Finlay got my self to the task to do a full spectrum conversion (eg remove the internal cut filter) from my old Nikon D40 wich was
collecting dust anyway. Was easier than I thought.

DAY 1:

This is the "first light" image after the conversion:


Its a bit shaky due to the low light condition (conversion was done in the late evening. A more proper test was done shortly afterwards:
And with a little color correction in Photoshop I got this result
init cc

So now I'm waiting for a infrared filter (visible light cut filter)) to arrive for further experiments. This could be an interesting endevaour
not only for traditional photography (where I got some interesting plans), but for 3d, where I want to test if its possible to get an
Subsurface-scattering mask by substracting a uv / visible light image from a Infrared Image.

DAY 2:

Got the filter, and tired to calibrated the autofocus. size is a bit higher so I might use it on my Canon some times in future  So until the filter step up rings arrive I have to manually hold the filter in front of the lens.
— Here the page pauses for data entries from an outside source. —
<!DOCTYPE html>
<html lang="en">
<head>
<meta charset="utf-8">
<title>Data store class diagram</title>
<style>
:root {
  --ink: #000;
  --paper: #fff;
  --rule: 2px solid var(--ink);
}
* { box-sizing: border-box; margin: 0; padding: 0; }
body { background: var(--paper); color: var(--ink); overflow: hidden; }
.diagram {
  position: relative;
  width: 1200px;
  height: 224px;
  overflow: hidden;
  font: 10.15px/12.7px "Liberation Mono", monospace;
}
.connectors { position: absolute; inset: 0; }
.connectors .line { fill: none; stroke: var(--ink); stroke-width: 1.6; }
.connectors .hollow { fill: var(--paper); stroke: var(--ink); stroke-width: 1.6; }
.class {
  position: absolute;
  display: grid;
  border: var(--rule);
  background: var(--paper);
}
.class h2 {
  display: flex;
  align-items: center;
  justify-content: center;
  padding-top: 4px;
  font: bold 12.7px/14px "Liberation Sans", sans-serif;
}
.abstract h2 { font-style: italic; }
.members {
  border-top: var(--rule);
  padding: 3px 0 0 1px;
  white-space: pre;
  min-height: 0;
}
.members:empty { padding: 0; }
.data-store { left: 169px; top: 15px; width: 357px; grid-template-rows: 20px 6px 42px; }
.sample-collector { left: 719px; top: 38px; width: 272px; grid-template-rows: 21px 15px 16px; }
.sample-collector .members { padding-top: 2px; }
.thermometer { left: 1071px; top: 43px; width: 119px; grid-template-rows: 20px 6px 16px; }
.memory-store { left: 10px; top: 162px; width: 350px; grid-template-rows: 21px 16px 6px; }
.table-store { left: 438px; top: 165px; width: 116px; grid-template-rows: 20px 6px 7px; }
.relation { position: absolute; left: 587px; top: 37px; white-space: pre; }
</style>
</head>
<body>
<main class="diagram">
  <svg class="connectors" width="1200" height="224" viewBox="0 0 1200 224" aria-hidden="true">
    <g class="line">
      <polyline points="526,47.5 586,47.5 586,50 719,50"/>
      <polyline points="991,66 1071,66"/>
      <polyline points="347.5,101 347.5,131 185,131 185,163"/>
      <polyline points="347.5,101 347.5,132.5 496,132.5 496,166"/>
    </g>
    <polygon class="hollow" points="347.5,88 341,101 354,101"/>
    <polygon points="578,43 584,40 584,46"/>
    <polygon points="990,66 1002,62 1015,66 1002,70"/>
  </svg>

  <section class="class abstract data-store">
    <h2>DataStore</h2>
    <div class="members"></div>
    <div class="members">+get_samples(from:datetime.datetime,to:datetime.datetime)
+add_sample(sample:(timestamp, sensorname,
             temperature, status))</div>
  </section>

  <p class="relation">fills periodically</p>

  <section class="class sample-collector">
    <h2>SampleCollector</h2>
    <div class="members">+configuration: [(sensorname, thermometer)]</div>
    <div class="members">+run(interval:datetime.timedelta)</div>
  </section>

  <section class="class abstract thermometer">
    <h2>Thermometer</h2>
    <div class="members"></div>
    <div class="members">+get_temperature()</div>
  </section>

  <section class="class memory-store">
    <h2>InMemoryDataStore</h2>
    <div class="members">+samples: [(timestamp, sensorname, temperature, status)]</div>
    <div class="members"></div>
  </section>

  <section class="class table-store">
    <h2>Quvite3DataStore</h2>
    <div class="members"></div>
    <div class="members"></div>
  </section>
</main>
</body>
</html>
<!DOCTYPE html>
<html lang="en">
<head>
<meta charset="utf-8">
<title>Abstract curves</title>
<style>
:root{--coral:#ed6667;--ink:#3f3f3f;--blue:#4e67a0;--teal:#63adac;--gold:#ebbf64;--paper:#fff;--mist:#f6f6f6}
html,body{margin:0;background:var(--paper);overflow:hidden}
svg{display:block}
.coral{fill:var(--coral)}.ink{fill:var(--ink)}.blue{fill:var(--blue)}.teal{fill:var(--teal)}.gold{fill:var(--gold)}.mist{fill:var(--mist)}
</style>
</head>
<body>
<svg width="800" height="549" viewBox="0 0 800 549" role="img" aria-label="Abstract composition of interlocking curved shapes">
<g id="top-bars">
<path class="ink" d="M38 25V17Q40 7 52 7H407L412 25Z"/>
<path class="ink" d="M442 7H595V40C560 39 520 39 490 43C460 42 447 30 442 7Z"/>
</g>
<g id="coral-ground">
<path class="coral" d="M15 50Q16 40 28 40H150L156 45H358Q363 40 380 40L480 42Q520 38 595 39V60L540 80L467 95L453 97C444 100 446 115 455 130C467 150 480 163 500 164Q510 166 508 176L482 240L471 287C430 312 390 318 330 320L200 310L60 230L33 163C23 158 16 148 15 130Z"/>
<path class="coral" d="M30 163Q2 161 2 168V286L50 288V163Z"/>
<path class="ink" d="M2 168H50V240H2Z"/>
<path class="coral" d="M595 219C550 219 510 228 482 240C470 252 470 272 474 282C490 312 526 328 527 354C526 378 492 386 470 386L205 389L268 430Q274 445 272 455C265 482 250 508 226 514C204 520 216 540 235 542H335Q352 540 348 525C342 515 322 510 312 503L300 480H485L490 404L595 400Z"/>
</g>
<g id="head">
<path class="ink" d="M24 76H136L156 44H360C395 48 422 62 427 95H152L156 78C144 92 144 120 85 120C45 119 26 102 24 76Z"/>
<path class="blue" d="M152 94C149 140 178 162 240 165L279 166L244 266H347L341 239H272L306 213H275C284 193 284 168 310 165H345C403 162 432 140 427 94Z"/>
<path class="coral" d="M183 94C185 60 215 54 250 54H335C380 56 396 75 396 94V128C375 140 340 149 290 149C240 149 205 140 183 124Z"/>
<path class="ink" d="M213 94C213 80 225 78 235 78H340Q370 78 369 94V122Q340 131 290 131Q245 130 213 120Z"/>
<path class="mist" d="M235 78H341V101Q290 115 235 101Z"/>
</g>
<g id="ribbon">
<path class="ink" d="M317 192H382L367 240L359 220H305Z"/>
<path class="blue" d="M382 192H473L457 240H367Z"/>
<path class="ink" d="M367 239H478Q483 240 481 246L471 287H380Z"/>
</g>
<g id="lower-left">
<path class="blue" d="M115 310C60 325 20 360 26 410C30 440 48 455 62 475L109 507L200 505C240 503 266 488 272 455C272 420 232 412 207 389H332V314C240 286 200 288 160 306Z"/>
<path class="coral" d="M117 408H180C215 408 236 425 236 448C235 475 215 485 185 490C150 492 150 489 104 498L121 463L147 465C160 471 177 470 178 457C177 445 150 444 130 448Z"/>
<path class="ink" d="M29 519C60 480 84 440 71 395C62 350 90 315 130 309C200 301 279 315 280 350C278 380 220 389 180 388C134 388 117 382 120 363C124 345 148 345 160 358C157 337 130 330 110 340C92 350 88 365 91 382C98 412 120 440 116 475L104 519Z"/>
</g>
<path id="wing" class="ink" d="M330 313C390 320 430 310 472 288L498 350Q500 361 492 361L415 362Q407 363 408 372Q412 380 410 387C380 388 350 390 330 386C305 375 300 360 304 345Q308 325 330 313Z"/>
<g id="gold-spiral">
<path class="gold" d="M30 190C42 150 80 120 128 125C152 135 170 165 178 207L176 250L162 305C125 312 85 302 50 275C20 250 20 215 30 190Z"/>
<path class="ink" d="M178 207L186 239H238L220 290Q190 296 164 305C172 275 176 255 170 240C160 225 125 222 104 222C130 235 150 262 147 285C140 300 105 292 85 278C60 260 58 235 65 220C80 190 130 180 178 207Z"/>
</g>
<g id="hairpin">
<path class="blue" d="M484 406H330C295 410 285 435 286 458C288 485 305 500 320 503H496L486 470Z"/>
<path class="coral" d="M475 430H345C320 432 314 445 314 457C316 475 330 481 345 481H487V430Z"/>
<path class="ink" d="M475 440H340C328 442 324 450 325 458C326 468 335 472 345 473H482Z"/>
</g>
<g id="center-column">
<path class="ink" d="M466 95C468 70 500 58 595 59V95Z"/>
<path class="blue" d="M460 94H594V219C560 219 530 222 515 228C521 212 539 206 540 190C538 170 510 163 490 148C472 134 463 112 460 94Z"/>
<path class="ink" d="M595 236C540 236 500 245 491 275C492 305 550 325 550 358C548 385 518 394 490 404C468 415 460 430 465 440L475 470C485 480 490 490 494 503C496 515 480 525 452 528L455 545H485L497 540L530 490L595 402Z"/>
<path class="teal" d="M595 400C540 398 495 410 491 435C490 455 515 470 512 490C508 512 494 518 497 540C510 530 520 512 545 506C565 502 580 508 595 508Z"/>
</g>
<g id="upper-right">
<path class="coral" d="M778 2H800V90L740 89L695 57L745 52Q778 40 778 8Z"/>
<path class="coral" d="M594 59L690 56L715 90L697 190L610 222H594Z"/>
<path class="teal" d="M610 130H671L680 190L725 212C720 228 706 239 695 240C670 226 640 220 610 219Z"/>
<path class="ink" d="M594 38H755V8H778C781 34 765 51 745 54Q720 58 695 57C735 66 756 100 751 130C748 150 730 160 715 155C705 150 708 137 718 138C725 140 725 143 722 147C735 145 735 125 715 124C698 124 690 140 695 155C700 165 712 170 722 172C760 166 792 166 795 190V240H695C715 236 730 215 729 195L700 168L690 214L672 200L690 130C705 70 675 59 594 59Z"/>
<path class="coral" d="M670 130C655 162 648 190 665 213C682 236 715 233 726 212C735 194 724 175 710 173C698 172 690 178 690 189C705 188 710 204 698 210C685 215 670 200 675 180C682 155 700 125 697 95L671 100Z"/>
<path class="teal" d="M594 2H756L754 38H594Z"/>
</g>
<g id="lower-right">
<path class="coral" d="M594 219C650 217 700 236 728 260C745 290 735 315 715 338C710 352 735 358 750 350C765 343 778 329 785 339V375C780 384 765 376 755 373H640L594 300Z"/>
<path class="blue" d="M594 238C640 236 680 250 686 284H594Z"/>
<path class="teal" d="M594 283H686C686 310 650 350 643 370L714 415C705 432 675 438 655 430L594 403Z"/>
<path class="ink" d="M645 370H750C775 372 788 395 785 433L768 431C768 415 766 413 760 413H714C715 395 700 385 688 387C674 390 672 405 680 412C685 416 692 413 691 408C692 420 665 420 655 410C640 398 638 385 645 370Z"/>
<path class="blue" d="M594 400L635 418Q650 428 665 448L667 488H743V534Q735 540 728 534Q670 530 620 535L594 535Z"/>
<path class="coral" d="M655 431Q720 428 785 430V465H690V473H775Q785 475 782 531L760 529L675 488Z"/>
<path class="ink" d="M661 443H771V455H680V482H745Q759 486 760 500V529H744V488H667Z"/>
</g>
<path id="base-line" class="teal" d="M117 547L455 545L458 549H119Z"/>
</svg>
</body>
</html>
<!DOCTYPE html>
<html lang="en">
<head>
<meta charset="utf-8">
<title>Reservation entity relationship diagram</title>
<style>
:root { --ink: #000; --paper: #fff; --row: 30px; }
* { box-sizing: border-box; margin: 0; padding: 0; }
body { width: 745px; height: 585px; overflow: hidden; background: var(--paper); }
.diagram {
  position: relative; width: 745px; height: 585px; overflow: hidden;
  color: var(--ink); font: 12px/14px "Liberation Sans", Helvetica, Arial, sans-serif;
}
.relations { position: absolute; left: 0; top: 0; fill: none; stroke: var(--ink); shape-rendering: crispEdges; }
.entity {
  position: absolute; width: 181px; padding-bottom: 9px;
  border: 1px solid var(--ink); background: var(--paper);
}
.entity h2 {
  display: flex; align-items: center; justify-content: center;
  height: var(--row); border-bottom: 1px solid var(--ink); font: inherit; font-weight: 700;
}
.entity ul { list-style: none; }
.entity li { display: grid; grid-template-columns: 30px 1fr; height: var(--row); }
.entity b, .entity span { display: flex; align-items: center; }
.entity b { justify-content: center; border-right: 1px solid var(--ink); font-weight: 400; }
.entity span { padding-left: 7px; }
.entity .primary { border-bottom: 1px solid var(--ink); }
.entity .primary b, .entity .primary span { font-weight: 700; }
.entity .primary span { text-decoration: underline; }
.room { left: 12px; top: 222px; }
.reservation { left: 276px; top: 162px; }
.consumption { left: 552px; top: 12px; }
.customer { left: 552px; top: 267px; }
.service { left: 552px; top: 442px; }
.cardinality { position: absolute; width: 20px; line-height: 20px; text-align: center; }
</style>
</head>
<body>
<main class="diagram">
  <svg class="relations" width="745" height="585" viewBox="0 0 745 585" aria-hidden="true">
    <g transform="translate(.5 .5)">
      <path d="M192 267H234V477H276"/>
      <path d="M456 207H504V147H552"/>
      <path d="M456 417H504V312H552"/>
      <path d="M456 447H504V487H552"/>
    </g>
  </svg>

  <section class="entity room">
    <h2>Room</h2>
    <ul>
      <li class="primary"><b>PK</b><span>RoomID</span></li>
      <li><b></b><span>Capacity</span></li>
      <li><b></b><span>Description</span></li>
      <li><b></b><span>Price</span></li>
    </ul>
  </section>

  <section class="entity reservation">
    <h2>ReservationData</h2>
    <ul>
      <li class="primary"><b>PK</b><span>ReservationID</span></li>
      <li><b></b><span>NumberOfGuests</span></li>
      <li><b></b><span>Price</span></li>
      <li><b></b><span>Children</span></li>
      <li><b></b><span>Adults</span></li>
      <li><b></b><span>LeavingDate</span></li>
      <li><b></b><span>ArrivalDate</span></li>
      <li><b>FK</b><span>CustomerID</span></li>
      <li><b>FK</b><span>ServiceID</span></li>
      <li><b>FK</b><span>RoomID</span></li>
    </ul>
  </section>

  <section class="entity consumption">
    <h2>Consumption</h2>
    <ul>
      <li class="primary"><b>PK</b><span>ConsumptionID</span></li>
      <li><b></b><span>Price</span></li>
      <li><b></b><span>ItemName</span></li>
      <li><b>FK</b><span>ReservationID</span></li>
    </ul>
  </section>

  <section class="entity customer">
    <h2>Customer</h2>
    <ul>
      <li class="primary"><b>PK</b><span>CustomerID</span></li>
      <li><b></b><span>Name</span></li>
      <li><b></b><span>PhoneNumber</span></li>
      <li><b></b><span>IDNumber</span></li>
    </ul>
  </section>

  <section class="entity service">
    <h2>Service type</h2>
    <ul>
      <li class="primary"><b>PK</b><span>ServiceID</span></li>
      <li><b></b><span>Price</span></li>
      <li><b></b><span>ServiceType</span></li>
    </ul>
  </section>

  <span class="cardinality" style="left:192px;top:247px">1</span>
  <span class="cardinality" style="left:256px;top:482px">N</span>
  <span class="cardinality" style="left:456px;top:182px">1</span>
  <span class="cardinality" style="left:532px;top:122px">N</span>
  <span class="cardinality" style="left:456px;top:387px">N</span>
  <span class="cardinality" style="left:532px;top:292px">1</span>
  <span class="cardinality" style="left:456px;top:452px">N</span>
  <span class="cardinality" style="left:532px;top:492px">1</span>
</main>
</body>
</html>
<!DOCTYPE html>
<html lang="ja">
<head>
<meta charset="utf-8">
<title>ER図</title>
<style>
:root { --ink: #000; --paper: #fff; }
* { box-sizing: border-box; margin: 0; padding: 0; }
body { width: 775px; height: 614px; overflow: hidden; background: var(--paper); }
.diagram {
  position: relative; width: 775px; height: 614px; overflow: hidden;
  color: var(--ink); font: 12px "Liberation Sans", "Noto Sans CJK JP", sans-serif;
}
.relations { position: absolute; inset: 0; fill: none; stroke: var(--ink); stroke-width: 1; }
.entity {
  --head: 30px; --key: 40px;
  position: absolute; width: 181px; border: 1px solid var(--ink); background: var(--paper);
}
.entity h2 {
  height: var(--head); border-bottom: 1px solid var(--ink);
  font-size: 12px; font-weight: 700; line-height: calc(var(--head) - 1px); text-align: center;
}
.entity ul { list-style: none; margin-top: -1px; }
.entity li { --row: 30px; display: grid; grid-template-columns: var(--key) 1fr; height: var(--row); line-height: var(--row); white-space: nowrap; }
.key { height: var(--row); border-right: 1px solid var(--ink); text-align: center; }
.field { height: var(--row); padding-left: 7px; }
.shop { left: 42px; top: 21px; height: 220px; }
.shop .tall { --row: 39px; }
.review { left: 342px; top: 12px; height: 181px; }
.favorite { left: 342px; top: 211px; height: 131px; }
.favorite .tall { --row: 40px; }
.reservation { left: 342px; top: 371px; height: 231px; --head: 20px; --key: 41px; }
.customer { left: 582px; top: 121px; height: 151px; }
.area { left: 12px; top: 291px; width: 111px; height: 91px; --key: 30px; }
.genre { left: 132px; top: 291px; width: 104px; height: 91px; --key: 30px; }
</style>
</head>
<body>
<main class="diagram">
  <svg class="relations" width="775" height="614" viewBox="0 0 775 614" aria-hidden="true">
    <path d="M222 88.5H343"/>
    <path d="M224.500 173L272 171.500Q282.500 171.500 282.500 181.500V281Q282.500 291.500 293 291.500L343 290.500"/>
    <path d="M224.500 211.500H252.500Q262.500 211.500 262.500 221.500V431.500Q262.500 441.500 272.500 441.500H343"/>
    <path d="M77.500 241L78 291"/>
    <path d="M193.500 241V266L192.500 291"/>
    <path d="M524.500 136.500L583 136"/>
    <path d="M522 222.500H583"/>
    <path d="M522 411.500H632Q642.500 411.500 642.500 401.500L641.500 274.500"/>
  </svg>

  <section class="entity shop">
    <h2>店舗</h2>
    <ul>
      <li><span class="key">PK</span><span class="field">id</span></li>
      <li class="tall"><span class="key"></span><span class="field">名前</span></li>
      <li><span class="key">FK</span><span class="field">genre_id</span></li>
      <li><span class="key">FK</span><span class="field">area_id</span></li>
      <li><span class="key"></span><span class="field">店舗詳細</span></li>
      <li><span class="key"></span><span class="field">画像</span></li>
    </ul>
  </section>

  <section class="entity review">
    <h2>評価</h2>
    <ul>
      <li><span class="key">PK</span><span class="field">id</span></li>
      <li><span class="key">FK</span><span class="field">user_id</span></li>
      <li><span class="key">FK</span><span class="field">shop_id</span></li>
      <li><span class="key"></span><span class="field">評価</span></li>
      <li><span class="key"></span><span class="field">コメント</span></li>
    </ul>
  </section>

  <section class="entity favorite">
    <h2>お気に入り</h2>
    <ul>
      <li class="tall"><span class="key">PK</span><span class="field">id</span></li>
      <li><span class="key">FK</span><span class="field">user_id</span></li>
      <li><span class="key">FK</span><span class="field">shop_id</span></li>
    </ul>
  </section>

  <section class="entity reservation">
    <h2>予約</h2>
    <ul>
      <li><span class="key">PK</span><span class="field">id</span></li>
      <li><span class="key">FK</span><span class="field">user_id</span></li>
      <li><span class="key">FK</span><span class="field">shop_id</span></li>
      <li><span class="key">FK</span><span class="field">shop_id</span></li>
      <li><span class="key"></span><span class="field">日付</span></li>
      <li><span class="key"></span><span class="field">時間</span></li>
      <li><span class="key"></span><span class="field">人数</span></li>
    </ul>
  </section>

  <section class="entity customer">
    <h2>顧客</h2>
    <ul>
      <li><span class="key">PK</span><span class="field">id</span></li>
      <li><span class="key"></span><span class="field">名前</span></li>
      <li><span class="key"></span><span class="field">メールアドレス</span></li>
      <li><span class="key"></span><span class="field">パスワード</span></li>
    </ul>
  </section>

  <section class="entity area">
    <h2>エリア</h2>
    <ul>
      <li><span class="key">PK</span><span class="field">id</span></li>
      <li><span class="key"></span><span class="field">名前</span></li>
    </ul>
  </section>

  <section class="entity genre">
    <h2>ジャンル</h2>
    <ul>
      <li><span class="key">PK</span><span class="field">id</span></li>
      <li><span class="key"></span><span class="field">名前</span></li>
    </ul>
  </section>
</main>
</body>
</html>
Results look prmissing, here are two images shot with it.
filter 01

This one used cameras own auto whitebalance and some channel swapping tricks.

filter 02
Its a bit overexposed but I wanted to experiment with a custom camera whitebalance (from a grey card) and channel swapping....
can't wait to shoot some "real" stuff once the additional hardware arrives.

And the first experiments to get an actual hdri with manual bracketing.
(The D40 does not do auto bracketing, so sorry for the alignment errors... might use the old bracketing program I've wrote a few years back, once I got a hand free to control the netbook)

Also the original features dust on sensor, since its now bare (without a protection) I have to find a save way to remove it carefully

filter 03

I also tested Affinity Photo wich does allow me to whitebalance (and stack them) on the hdri, wich gives also interesting results

filter 05

The original hdri for your own experiments can be found here

And the final one for today wich uses a slightly different method to color balance. (Shot with the Helios)

filter 04